-- TASK INPUT follows --

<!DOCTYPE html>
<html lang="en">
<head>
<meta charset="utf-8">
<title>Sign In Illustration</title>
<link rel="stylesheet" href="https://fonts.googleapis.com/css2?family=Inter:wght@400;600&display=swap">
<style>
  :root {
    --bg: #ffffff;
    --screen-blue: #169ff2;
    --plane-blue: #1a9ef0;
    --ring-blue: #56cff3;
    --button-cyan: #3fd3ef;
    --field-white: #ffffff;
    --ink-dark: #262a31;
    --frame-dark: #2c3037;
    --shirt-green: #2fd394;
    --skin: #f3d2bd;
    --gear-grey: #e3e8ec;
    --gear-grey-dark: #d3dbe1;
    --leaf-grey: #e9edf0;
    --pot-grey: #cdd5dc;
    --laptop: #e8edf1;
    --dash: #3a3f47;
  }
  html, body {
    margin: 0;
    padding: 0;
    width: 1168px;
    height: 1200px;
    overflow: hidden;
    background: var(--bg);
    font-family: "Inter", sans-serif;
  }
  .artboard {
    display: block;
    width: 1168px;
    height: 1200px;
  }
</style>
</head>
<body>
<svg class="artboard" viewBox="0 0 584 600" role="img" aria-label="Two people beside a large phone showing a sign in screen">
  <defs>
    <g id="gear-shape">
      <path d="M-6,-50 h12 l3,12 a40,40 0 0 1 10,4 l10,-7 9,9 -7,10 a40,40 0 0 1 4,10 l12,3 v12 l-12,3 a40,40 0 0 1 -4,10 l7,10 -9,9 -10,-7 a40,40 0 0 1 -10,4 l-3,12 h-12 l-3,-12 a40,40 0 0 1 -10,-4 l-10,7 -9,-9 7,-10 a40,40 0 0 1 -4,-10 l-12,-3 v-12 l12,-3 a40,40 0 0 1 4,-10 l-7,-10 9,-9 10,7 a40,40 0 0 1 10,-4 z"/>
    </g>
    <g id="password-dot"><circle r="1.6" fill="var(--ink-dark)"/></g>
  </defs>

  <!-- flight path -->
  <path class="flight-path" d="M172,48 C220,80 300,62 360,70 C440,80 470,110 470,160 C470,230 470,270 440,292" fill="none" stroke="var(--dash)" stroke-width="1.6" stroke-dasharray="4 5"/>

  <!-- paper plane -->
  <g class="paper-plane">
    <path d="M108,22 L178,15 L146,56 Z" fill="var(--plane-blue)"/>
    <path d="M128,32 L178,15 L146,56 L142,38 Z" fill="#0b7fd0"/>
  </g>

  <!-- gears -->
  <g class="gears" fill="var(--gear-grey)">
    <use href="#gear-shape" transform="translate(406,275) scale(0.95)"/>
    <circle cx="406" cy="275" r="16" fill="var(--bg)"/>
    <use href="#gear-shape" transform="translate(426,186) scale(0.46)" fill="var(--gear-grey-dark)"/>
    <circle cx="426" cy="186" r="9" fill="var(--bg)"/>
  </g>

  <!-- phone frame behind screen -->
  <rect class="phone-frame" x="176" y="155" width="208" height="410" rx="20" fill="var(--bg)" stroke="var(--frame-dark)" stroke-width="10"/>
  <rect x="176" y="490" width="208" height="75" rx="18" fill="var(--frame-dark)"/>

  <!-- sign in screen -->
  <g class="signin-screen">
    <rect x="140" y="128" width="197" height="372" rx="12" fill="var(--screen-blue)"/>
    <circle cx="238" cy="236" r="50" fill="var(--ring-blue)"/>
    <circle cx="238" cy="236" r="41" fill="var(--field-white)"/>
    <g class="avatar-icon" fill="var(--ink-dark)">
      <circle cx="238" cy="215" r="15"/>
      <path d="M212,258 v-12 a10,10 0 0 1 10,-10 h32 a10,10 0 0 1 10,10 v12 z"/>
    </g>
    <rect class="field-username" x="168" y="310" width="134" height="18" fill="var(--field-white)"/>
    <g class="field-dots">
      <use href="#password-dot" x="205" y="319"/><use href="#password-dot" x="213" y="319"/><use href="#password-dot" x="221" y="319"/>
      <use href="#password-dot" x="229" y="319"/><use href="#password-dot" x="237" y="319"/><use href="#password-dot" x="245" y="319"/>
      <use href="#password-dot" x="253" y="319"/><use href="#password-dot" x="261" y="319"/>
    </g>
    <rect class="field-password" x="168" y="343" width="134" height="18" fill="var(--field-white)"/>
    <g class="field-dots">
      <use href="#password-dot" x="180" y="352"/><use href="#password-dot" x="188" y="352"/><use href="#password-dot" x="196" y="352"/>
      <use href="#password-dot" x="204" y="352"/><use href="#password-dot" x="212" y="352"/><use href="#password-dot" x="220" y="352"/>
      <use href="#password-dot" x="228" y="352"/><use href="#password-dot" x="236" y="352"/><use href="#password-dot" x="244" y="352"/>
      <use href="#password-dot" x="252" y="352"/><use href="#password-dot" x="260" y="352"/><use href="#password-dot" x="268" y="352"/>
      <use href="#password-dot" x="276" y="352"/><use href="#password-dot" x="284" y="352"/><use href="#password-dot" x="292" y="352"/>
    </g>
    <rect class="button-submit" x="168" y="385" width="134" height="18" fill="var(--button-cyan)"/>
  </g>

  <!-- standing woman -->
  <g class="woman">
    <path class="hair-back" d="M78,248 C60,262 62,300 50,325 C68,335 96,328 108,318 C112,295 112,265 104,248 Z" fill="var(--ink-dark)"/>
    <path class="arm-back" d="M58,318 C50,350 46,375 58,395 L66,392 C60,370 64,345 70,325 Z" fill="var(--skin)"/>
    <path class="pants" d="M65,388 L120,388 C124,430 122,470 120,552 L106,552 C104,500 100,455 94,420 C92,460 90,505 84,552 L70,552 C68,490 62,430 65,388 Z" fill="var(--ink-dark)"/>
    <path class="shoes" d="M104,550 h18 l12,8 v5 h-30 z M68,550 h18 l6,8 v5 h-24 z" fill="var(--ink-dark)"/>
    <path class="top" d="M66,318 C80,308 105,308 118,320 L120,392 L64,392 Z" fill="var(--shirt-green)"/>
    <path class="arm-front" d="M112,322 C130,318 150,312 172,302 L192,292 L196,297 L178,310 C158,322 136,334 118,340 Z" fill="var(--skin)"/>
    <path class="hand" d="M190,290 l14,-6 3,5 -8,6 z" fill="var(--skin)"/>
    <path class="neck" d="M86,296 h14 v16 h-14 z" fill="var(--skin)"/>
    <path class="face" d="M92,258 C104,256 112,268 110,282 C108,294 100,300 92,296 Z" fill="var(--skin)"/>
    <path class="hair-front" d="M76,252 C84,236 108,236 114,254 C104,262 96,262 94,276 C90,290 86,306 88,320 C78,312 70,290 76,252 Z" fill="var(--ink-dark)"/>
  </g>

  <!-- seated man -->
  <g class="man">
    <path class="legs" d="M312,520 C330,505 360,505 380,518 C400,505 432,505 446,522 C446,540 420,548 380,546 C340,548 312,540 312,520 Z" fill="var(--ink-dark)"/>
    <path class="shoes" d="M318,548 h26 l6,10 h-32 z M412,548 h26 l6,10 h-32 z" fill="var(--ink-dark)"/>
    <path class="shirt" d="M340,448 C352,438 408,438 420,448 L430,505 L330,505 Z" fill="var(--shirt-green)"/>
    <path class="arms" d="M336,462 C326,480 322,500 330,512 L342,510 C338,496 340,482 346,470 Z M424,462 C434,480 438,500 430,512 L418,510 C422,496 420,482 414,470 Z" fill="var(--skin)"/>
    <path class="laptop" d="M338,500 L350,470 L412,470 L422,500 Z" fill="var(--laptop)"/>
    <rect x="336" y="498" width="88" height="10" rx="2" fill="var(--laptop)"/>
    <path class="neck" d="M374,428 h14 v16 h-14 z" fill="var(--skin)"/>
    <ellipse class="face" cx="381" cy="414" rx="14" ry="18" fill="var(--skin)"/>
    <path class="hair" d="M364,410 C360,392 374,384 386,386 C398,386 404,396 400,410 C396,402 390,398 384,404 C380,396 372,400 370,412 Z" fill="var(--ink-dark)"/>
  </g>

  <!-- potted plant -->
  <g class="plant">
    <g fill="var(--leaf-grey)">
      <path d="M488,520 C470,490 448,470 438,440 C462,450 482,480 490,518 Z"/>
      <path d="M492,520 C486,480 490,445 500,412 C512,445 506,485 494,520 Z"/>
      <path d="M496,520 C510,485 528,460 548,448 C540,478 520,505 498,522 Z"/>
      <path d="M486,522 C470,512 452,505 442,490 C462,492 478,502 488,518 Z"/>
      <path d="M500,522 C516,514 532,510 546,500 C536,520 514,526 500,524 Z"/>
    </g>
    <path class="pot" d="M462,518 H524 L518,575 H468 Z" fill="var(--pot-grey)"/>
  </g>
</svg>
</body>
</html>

-- TASK INPUT concluded --

> [AIM OF THE EXERCISE] Reproduce verbatim the lines above, from the line with "--leaf-grey: #e9edf0;" through the line with "background: var(--bg);".

> [YOUR RESPONSE]
    --leaf-grey: #e9edf0;
    --pot-grey: #cdd5dc;
    --laptop: #e8edf1;
    --dash: #3a3f47;
  }
  html, body {
    margin: 0;
    padding: 0;
    width: 1168px;
    height: 1200px;
    overflow: hidden;
    background: var(--bg);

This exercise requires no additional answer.